In the bathroom:
No toothpaste. Not using toothpaste would slightly reduce the amount of rinsing needed for mouth and brush. Brushing your teeth for 5 minutes without toothpaste or baking soda is supposed to get the teeth plenty clean. This would be a pretty minor water savings, though.
Use our camping toilet. When full, dump it in the regular toilet and flush, using a bucket of water to fill the tank. This would tremendously reduce the amount of water used for flushing. To do this, though, we’d need to use the special camping toilet paper that breaks down quickly in camping toilets to avoid clogging the regular toilet. Or, we could use wipes for everything, a transition we have not made yet, although I have done it for up to a week at a time during challenges.
Get a composting toilet. This is in the long range plans and will lead to ongoing water savings. Cost is the limiting factor at this time, as well as not having our own place in which to install one.
There are a couple of low tech options, too. As pointed out in the Liquid Gold book on using urine as a fertilizer, urine is sterile when it leaves the body. Provided there is sufficient carbon, such as mulch, peeing directly into a tree bed would save water. This would be easy for males, but a little trickier for females managing a cloth wipe outside. I also recently heard about someone who uses a bucket when camping in their RV. The gal puts kitty litter in the bucket and uses more to cover after each use. When she gets home, she just dumps it in her compost pile. (There are several organic kitty litter options evidently, made of such things as newspaper, wheat byproducts, or pine sawdust pellets.) While this is a neat idea, I would not be comfortable with including feces in compost unless the compost pile was managed properly, as recommended in the book, Humanure.
What changes will stick now that the water's running again?
I was impressed with how little water the squirt bottle method of rinsing dishes used. To continue this change, I’m keeping the one gallon jug in the kitchen to fill while waiting for the tap water to heat up for washing dishes. I use this to refill the smaller squirt bottle as needed. So far, I have more clean water than I need and the jug is still full when I need to wash the next batch of dishes. The surplus clean water can be used to wash vegetables, laundry, or water the garden.
I'm also continuing to pre-rinse the dishes with a tiny bit of water more often after each meal to make dish-washing easier at the end of the day.
After using buckets of fresh water to fill the toilet tank for several days, I started pondering where to get more used, but not really dirty, water that I could use to flush toilets. Since we only shower a couple times each week, that does not provide enough water from saving the water as the tap heats up.

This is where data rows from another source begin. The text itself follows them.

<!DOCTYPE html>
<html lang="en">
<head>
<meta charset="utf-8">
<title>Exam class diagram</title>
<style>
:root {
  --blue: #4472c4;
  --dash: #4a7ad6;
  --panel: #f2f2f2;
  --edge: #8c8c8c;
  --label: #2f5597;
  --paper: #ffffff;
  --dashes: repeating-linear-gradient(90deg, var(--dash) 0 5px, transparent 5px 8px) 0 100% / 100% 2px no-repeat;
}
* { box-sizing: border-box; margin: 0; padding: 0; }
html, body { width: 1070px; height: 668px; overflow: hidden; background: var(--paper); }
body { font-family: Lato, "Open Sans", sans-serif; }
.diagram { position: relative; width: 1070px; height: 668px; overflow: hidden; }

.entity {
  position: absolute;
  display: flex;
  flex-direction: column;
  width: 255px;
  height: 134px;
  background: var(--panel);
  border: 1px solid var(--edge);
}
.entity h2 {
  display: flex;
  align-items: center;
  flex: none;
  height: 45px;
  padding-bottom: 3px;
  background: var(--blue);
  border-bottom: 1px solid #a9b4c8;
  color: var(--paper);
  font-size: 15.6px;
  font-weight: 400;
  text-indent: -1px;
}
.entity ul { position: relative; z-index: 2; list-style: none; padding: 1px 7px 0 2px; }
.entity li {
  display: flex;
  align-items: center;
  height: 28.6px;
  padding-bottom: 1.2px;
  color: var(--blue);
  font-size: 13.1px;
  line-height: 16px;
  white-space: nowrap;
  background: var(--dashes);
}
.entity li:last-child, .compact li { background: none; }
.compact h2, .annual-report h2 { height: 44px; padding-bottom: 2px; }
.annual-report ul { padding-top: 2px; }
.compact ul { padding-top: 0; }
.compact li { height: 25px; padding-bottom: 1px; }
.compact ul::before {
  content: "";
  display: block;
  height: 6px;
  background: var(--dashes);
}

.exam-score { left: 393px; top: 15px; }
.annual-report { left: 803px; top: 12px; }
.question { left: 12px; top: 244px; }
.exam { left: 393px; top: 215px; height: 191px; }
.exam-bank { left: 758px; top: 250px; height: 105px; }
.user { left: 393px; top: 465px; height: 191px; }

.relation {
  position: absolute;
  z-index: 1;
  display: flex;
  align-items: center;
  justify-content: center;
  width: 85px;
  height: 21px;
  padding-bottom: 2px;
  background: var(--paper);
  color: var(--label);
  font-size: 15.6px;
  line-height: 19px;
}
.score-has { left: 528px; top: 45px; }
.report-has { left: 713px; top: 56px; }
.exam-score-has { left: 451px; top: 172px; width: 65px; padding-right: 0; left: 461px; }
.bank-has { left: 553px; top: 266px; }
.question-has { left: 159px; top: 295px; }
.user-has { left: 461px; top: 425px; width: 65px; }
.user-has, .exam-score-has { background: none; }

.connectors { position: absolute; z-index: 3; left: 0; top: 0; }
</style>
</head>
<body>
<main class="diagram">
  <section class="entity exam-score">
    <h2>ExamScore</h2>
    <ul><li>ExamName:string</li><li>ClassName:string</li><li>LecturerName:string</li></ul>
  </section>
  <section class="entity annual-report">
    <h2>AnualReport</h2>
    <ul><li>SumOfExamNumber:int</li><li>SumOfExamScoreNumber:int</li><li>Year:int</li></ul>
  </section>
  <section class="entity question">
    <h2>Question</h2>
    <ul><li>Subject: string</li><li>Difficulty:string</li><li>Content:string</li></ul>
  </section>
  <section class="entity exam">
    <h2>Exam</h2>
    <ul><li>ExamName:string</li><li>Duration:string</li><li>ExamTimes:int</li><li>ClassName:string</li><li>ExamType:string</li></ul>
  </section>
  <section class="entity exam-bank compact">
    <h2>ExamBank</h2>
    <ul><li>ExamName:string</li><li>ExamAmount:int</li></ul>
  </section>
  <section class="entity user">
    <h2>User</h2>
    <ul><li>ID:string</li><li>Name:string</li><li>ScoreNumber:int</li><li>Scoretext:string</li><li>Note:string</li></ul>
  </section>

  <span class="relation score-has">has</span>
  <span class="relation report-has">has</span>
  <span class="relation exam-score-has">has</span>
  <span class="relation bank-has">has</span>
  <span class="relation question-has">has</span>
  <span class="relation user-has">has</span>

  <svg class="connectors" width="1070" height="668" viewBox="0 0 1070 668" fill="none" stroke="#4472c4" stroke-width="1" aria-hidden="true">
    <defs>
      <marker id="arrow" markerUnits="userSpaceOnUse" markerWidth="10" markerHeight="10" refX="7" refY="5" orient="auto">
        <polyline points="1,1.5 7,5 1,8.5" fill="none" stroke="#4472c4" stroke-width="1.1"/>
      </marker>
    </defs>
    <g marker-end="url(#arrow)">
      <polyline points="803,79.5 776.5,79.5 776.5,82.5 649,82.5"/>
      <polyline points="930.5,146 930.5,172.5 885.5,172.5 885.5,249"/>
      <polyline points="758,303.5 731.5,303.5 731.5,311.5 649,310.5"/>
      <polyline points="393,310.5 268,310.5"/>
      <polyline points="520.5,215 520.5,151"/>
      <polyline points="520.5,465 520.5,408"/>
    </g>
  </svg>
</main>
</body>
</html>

How about laundry water? During the summer, I often haul the rinse water out to the landscape trees when they need more water. I generally let the initial wash water go down the drain since I don’t currently buy the low-sodium brand recommended for graywater use with our soils. The washer has three rinse cycles. For the past week, I’ve taken the first and second rinse water out to the trees and saved the third for flushing toilets. To keep from introducing lint into the toilet tank, I use a rubberband to secure some of my fine cheesecloth to the end of the hose. The cheesecloth can be rinsed and re-used.
So far, this seems to work fine. By the third rinse, I doubt there is much left in the water that could be considered a hazard. Although the water is sometimes darkened from the dyes used in clothing, it hasn’t seemed to affect the toilet. I don’t think it could stain the porcelain and it doesn’t sit in there all that long anyway. The only downside is we don’t do enough laundry to provide water for all the flushes needed with a high fiber diet.
That's it for the reports on our power down experiment. I hope you have enjoyed reading about it and are thinking about your own preparations for emergencies, as well as a future in which all of us may need to use less electricity, gas, and water in our daily lives.